Work instruction — From the line containing "850C325 852 310" down to the line containing "829L354 839L376 853L385" in the records below, reproduce every line exactly, ends included, and omit all others.

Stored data

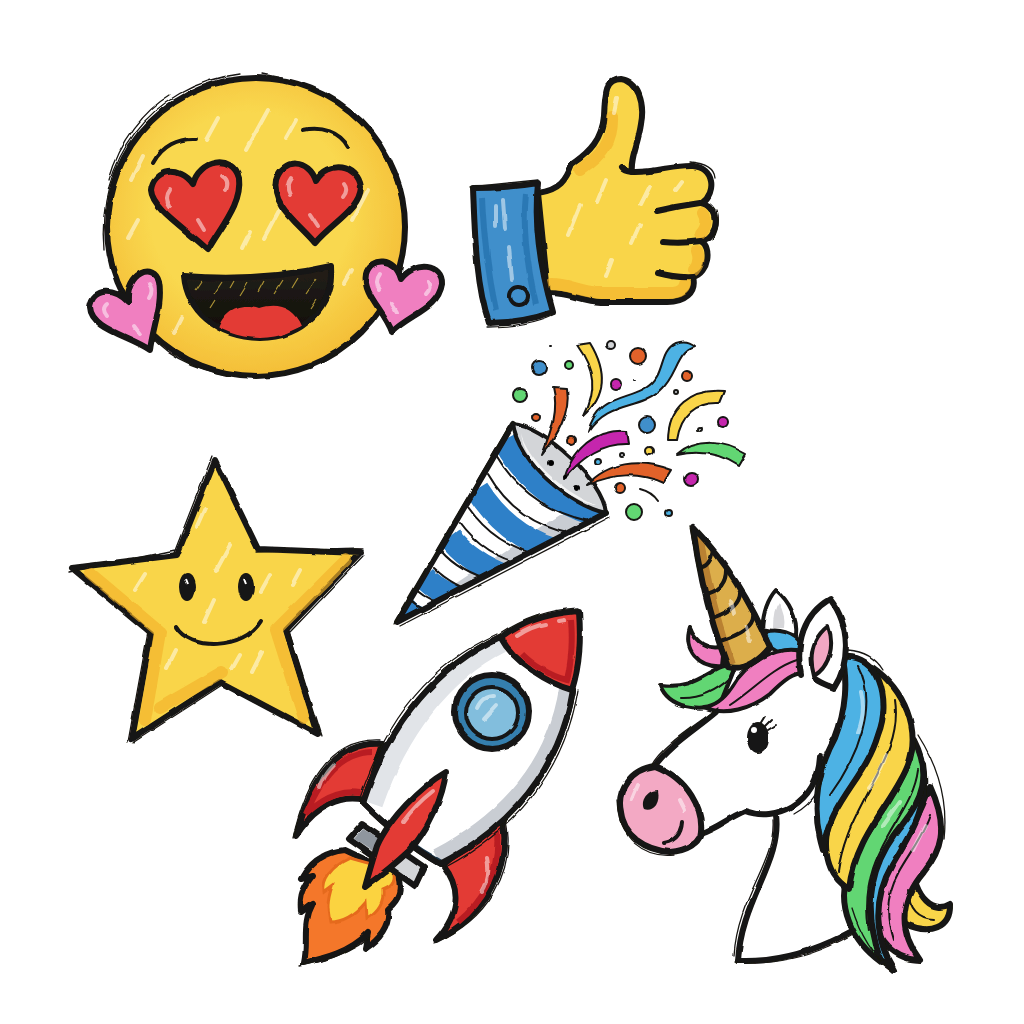
<!DOCTYPE html>
<html lang="en">
<head>
<meta charset="utf-8">
<title>Hand-drawn emoji set</title>
<style>
:root{--ink:#161412;--yellow:#f9d548;--amber:#f3b32b;--red:#e33a35;--deep-red:#b91f22;--pink:#f07fc0;--blue:#3f8fcb;--sky:#4db2e4;--green:#62d673;--orange:#f4772a;--grey:#d3d5d8;--gold:#dcae4c;--magenta:#c526ad;--rust:#e2622a}
html,body{margin:0;background:#fff;overflow:hidden}
svg{display:block;width:1024px;height:1024px}
.ink{stroke:var(--ink);stroke-width:6;stroke-linejoin:round;stroke-linecap:round}
.thin{stroke-width:4}
.fine{stroke-width:2}
.line{fill:none}
.solid{fill:var(--ink)}
.sketch{fill:none;stroke:var(--ink);stroke-width:1.3;stroke-linecap:round}
.shine{fill:none;stroke:#fff;stroke-width:4;stroke-linecap:round;opacity:.5}
.shade{fill:none;stroke:var(--amber);stroke-width:12;stroke-linecap:round;stroke-linejoin:round;opacity:.65}
.yellow{fill:var(--yellow)}.red{fill:var(--red)}.pink{fill:var(--pink)}.blue{fill:var(--blue)}.sky{fill:var(--sky)}.green{fill:var(--green)}.orange{fill:var(--orange)}.grey{fill:var(--grey)}.gold{fill:var(--gold)}.magenta{fill:var(--magenta)}.rust{fill:var(--rust)}.white{fill:#fff}
</style>
</head>
<body>
<svg viewBox="0 0 1024 1024" role="img" aria-label="Six marker-drawn emoji: heart-eyed face, thumbs up, party popper, star, rocket and unicorn">
<defs>
<filter id="marker" x="0" y="0" width="1024" height="1024" filterUnits="userSpaceOnUse">
<feTurbulence type="fractalNoise" baseFrequency=".05" numOctaves="2" seed="4"/>
<feDisplacementMap in="SourceGraphic" scale="3" xChannelSelector="R" yChannelSelector="G"/>
</filter>
<radialGradient id="face-fill" cx=".48" cy=".45" r=".56"><stop offset=".6" stop-color="#f9d84f"/><stop offset="1" stop-color="#f4bd36"/></radialGradient>
<linearGradient id="mouth-fill" x2="0" y2="1"><stop stop-color="#242018"/><stop offset="1" stop-color="#0e0c0a"/></linearGradient>
<clipPath id="mouth-clip"><path d="M184 276Q262 282 331 266C334 306 303 338 260 338C215 337 187 309 184 276Z"/></clipPath>
<clipPath id="cone-clip"><path d="M513 424L397 622L606 513C595 485 553 440 513 424Z"/></clipPath>
<clipPath id="hull-clip"><path d="M500 637C440 665 390 720 363 803Q402 842 440 864C510 828 560 770 573 690Z"/></clipPath>
<clipPath id="horn-clip"><path d="M693 527Q702 600 728 667Q750 672 770 647C750 600 725 560 693 527Z"/></clipPath>
</defs>
<rect width="1024" height="1024" fill="#fff"/>
<g filter="url(#marker)">

<g id="heart-eyed-face">
<circle class="ink" cx="256" cy="227" r="149" fill="url(#face-fill)"/>
<path class="sketch" d="M104 250C96 160 150 85 240 74M398 290C425 170 360 90 262 74M150 335C190 385 300 395 360 335M109 180C120 140 145 110 170 95"/>
<path class="shine" d="M131 180l12-24M218 118l-12 22M268 110l-22 40M296 120l-10 18M340 185M368 190l-16 30M282 205l-18 34M250 232l-8 16M128 238l10-18M182 318l-8 16M352 270l-8 14"/>
<path class="ink line thin" d="M153 163C162 146 178 138 196 139M303 130C322 126 340 132 348 147"/>
<path class="ink red" d="M208 250C188 230 152 209 151 190C153 169 180 165 193 184C199 160 232 153 239 178C242 203 223 224 208 250Z"/>
<path class="ink red" d="M315 243C297 222 271 205 276 180C283 157 309 159 316 181C329 159 358 165 361 187C360 209 333 222 315 243Z"/>
<path class="shine" d="M170 190q-6 8 0 16M222 176q8 4 4 14M291 178q-6 8-1 17M344 184q5 6-1 13M198 220l6 10M310 214l8 12"/>
<path class="ink" fill="url(#mouth-fill)" d="M184 276Q262 282 331 266C334 306 303 338 260 338C215 337 187 309 184 276Z"/>
<g clip-path="url(#mouth-clip)">
<path class="red" d="M217 333C222 310 240 302 259 308C278 302 295 308 302 326L260 345Z"/>
<path d="M196 290l6-9M214 294l8-12M230 288l4-7M240 296l8-13M258 292l6-11M274 294l9-14M292 288l6-10M306 294l10-15M210 308l5-8M310 308l6-9" stroke="#a89034" stroke-width="1.2"/>
</g>
<path class="ink pink" d="M150 350C130 336 91 329 90 307C93 286 116 289 128 302C126 272 154 262 159 282C163 304 153 326 150 350Z"/>
<path class="ink pink" d="M392 332C385 311 362 294 366 274C371 256 395 257 401 279C415 260 443 264 442 284C438 309 410 314 392 332Z"/>
<path class="shine" d="M107 304q-6 5 0 12M149 284q5 6 0 14M380 274q-6 8 0 16M428 282q4 6-2 12M134 326l6 8M392 304l5 8"/>
</g>

<g id="thumbs-up">
<path class="ink yellow" d="M538 193C560 190 566 180 572 164C590 152 602 139 604 116C605 91 606 79 621 79C638 81 645 103 641 124C638 145 630 158 632 172C655 173 674 165 693 166C714 168 717 192 702 203C721 207 720 237 701 241C712 247 709 273 693 277C697 293 684 302 667 302H601C580 301 568 292 548 293Z"/>
<path class="shade" d="M552 284C570 284 582 293 604 293H664Q684 294 685 284M694 270Q701 262 697 251M700 234Q709 224 703 213M612 116C613 140 604 154 580 170"/>
<path class="ink line" d="M632 172Q624 171 622 168M700 203Q678 206 657 211M701 241Q680 244 663 242M693 277Q676 278 658 273"/>
<path class="shine" d="M617 98l-3 14M580 205l-12 30M606 180l-9 22M650 186l-9 18M640 225l-8 18M612 260l-6 16M682 182l-6 8"/>
<path class="ink blue" d="M473 188Q508 188 538 183Q532 240 553 312Q522 323 489 323C476 285 475 237 473 188Z"/>
<path d="M482 198Q485 260 496 310M526 194Q521 240 536 304" fill="none" stroke="#216aa6" stroke-width="6" opacity=".6"/>
<path class="shine" d="M503 200l2 28M509 246l3 34M496 206v20"/>
<circle class="ink thin blue" cx="519" cy="296" r="9"/>
<path class="sketch" d="M470 187l68-7M487 327q40 0 68-13M606 84C615 72 636 76 642 100M690 162q24 2 25 16M717 210q4 15-4 29"/>
</g>

<g id="party-popper">
<path class="white" d="M513 424L397 622L606 513C595 485 553 440 513 424Z"/>
<g clip-path="url(#cone-clip)">
<path d="M606 513L397 622L560 515Z" fill="#c9cdd3"/>
<path d="M504 440Q537 501 608 518M477 489Q505 534 553 550M449 537Q469 563 507 577M424 577Q439 594 467 600M404 608Q411 616 426 621" fill="none" stroke="#2f80c8" stroke-width="24"/>
<path class="ink line fine" d="M496 455Q528 510 594 522M488 474Q516 523 572 534M468 507Q495 546 540 555M460 523Q484 556 523 564M441 551Q459 572 494 582M434 568Q450 584 474 592M416 590Q430 602 451 606M410 599Q422 612 440 612"/>
</g>
<path class="ink line" d="M513 424L397 622L606 513"/>
<path class="ink thin grey" d="M513 424C543 426 603 480 606 513C571 506 517 462 513 424Z"/>
<path d="M521 433C528 462 570 496 596 505C580 505 525 470 521 433Z" fill="#f4f4f4"/>
<g class="ink fine">
<path class="rust" d="M553 387L567 388C571 413 557 436 542 455C552 430 559 410 553 387Z"/>
<path class="yellow" d="M577 345L590 343C607 371 606 396 584 416C597 391 595 370 577 345Z"/>
<path class="sky" d="M676 343Q687 339 695 346C676 352 678 375 660 391C637 410 608 401 588 432C597 395 628 400 647 387C666 375 658 352 676 343Z"/>
<path class="magenta" d="M627 431L629 444C603 443 583 456 564 479C573 449 594 429 627 431Z"/>
<path class="rust" d="M672 470L664 483C638 472 615 473 587 485C607 463 639 457 672 470Z"/>
<path class="yellow" d="M724 391L719 403C696 402 681 415 677 440L668 440C668 407 691 388 724 391Z"/>
<path class="green" d="M746 454L739 466C720 453 699 450 677 455C697 438 723 440 746 454Z"/>
<circle class="blue" cx="539" cy="368" r="7"/><circle class="green" cx="569" cy="365" r="4"/><circle class="rust" cx="638" cy="356" r="8"/><circle class="grey" cx="611" cy="345" r="4"/><circle class="magenta" cx="616" cy="384" r="5"/><circle class="green" cx="520" cy="395" r="7"/><circle class="rust" cx="536" cy="417" r="4"/><circle class="rust" cx="687" cy="376" r="5"/><circle class="blue" cx="647" cy="425" r="8"/><circle class="magenta" cx="723" cy="422" r="5"/><circle class="rust" cx="572" cy="440" r="4"/><circle class="yellow" cx="649" cy="451" r="4"/><circle class="magenta" cx="691" cy="479" r="7"/><circle class="rust" cx="620" cy="488" r="5"/><circle class="green" cx="634" cy="512" r="8"/><circle class="sky" cx="669" cy="513" r="3"/><circle class="sky" cx="598" cy="462" r="3"/><circle class="grey" cx="676" cy="392" r="2"/><circle class="grey" cx="699" cy="429" r="2"/><circle class="grey" cx="622" cy="455" r="2"/>
<path class="line" d="M640 489Q652 492 658 501M634 381l1 0M551 346h1"/>
</g>
<circle cx="551" cy="463" r="3"/><circle cx="577" cy="488" r="3"/><circle cx="565" cy="477" r="2"/>
<path class="sketch" d="M508 428L394 624M400 626L610 517"/>
</g>

<g id="smiling-star">
<path class="ink yellow" d="M215 460L258 549L360 553L286 630L318 734L220 682L132 739L151 634L72 568L177 555Z"/>
<path class="shade" d="M90 573L160 632L145 720M346 560L276 630L304 718M222 672L160 708"/>
<path class="shine" d="M205 508l-8 18M230 545l-14 26M145 574l-10 16M214 600l-10 22M270 575l-10 18M300 570l-8 15M175 650l-9 18M262 652l-10 20M240 655l-8 14"/>
<ellipse class="solid" cx="187" cy="587" rx="8" ry="14"/><ellipse class="solid" cx="246" cy="587" rx="8" ry="14"/>
<path d="M185 579l2 5M244 579l2 5" stroke="#fff" stroke-width="2"/>
<path class="ink line thin" d="M176 627C190 651 244 650 261 621"/>
<path class="sketch" d="M69 572L180 549M212 456L174 553M256 552L362 549M363 556L290 632M148 632L128 742M322 736L288 628M134 742L222 685"/>
</g>

<g id="rocket">
<path class="ink orange" d="M345 850C325 852 310 862 301 879L312 876C300 890 300 900 301 912L313 903C301 925 309 940 304 963C325 958 350 952 368 933L365 949C382 938 390 925 388 909C400 899 402 890 398 875Z"/>
<path d="M350 858C330 867 322 880 324 892L332 886C326 905 328 910 330 922C345 922 356 914 366 902L367 918C380 910 384 900 383 890C394 886 396 880 393 870Z" fill="#fbd33f" stroke="#e56a1f" stroke-width="3"/>
<path class="ink grey" d="M362 824L349 839L415 886L424 867Z"/>
<path d="M363 829L354 839L376 853L385 843Z" fill="#8f969e"/>
<path class="ink red" d="M383 744C340 741 314 771 296 836C315 806 340 794 365 800Z"/>
<path class="ink red" d="M502 816C512 865 489 914 436 940C459 915 462 889 443 865Z"/>
<path d="M373 752C340 752 320 780 306 814C326 795 344 790 361 793M497 832C500 870 485 900 458 922" fill="none" stroke="var(--deep-red)" stroke-width="6"/>
<path class="ink white" d="M500 637C440 665 390 720 363 803Q402 842 440 864C510 828 560 770 573 690Z"/>
<g clip-path="url(#hull-clip)">
<path d="M500 640C440 670 395 730 370 803" fill="none" stroke="#e1e4e8" stroke-width="26"/>
<path d="M573 690C560 770 510 825 440 862" fill="none" stroke="#c9cdd3" stroke-width="28"/>
<path d="M358 806Q396 844 440 868" fill="none" stroke="#1c3548" stroke-width="16"/>
<path d="M360 806Q398 844 440 867" fill="none" stroke="#3f83ad" stroke-width="7"/>
</g>
<path class="ink line" d="M500 637C440 665 390 720 363 803Q402 842 440 864C510 828 560 770 573 690"/>
<path class="ink red" d="M501 638C524 620 550 613 579 611C581 640 580 664 572 690C550 684 514 663 501 638Z"/>
<path d="M571 620C573 644 571 663 567 680C550 676 532 664 522 654" fill="none" stroke="var(--deep-red)" stroke-width="6"/>
<path class="shine" d="M517 636q15-10 29-12M559 621l6-1M334 764q-12 12-15 24M487 858q4 20-5 34"/>
<circle class="ink" cx="492" cy="712" r="37" fill="#347fae"/>
<circle class="ink thin" cx="492" cy="713" r="26" fill="#82bedd"/>
<path d="M477 708q5-12 17-12M484 719l12-13" class="shine"/>
<path class="ink red" d="M446 772C420 787 389 819 377 846Q372 862 365 887Q391 868 410 850C430 827 443 797 446 772Z"/>
<path class="shine" d="M433 791q-18 14-30 31"/>
<path class="sketch" d="M497 634C430 664 385 722 360 798M578 690C564 775 512 832 444 868M380 740C336 738 308 772 293 838M506 820C516 872 488 920 434 943M300 966q44-8 69-28M500 634q36-24 78-26"/>
</g>

<g id="unicorn">
<path class="white" d="M716 712L655 766L700 835L745 812L776 815C780 860 740 900 738 961Q800 962 850 932L840 670L760 640Z"/>
<g id="mane" class="ink">
<path class="yellow" d="M912 866C916 898 933 914 950 904C951 928 930 935 906 924C886 912 895 888 912 866Z"/>
<path class="pink" d="M930 786C950 830 940 852 924 872C902 898 896 928 920 960C890 960 868 930 872 900C884 860 912 840 930 786Z"/>
<path class="sky" d="M923 764C930 810 907 838 892 865C872 900 875 940 894 970C863 950 853 920 858 880C870 840 903 810 923 764Z"/>
<path class="green" d="M914 740C932 775 922 800 902 825C873 860 860 900 881 962C850 940 838 905 847 875C860 830 903 800 914 740Z"/>
<path class="yellow" d="M872 667C905 690 921 730 908 765C895 800 855 835 849 889C824 874 818 838 838 802C866 760 890 720 872 667Z"/>
<path class="sky" d="M842 657C879 652 892 700 878 735C865 780 830 800 823 850C809 805 820 765 835 738C846 710 848 680 842 657Z"/>
<path class="line fine" d="M858 666C879 705 857 758 830 795M895 700C904 760 848 800 838 872M918 770C912 820 856 850 869 930M930 815C915 860 874 880 893 940M908 890Q910 918 934 919"/>
</g>
<path class="shine" d="M861 692q5 20-3 40M886 755q-6 20-17 32M900 802l-17 24M925 826l-12 24"/>
<path class="ink line" d="M716 712C695 730 668 746 654 767M700 834C718 828 728 818 745 811C775 822 817 805 820 757M776 815C782 862 741 900 738 961Q794 963 850 932"/>
<path class="ink" fill="#f3a9c4" d="M655 766C631 769 616 790 621 812C623 836 645 850 670 852C686 851 701 843 701 831C703 810 689 779 655 766Z"/>
<path class="solid" d="M658 790C647 790 640 801 644 809C651 812 661 806 658 790Z"/>
<path class="ink line thin" d="M664 843Q681 840 682 822"/>
<path class="shine" d="M637 785l-6 14M680 800l5 10"/>
<ellipse class="solid" cx="758" cy="738" rx="11" ry="16"/>
<path class="ink line fine" d="M760 724l5-8M765 726l7-7M768 730l8-5"/>
<circle class="white" cx="754" cy="730" r="3"/>
<path class="ink thin white" d="M762 629Q764 603 776 590C789 601 798 618 796 636Z"/>
<path d="M773 628Q773 610 779 603Q786 616 784 628Z" fill="#d7d7da"/>
<g id="forelock" class="ink thin">
<path class="sky" d="M765 632C777 628 795 632 802 645L790 660L768 646Z"/>
<path class="pink" d="M724 646C708 651 695 642 690 628C683 649 698 668 722 666Z"/>
<path class="green" d="M736 664C710 664 700 691 660 685C669 709 700 711 720 704Z"/>
<path class="pink" d="M800 651C776 645 745 664 732 687C724 699 714 706 704 707C725 717 752 708 770 694C784 680 794 672 805 673Z"/>
<path class="line fine" d="M797 660C772 668 753 690 730 705M730 678Q708 699 681 698"/>
</g>
<path class="gold" d="M693 527Q702 600 728 667Q750 672 770 647C750 600 725 560 693 527Z"/>
<g clip-path="url(#horn-clip)">
<path d="M697 535Q708 605 730 665" fill="none" stroke="#b98130" stroke-width="12"/>
<path class="ink line thin" d="M698 568Q711 567 713 549M706 595Q727 589 726 568M712 618Q742 608 740 590M720 641Q756 630 753 613"/>
</g>
<path class="ink line" d="M693 527Q702 600 728 667Q750 672 770 647C750 600 725 560 693 527Z"/>
<path class="shine" d="M731 601l3 12M746 627l4 14"/>
<path class="ink white" d="M801 675C795 642 804 614 830 599C851 626 850 663 834 688Q821 683 815 679"/>
<path class="ink thin" fill="#f2a7c3" d="M814 676C808 654 814 637 828 626C835 645 830 666 814 676Z"/>
<path class="sketch" d="M718 708C695 726 662 745 651 766M617 800C618 840 645 858 674 855M735 962q60 6 118-28M773 820C776 862 738 896 734 955M690 526l8 44M848 650q24 2 35 20M918 735q32 50 26 104M826 758q-2 40-32 56M852 908q12 40 40 64"/>
</g>
</g>
</svg>
</body>
</html>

The answer —
<path class="ink orange" d="M345 850C325 852 310 862 301 879L312 876C300 890 300 900 301 912L313 903C301 925 309 940 304 963C325 958 350 952 368 933L365 949C382 938 390 925 388 909C400 899 402 890 398 875Z"/>
<path d="M350 858C330 867 322 880 324 892L332 886C326 905 328 910 330 922C345 922 356 914 366 902L367 918C380 910 384 900 383 890C394 886 396 880 393 870Z" fill="#fbd33f" stroke="#e56a1f" stroke-width="3"/>
<path class="ink grey" d="M362 824L349 839L415 886L424 867Z"/>
<path d="M363 829L354 839L376 853L385 843Z" fill="#8f969e"/>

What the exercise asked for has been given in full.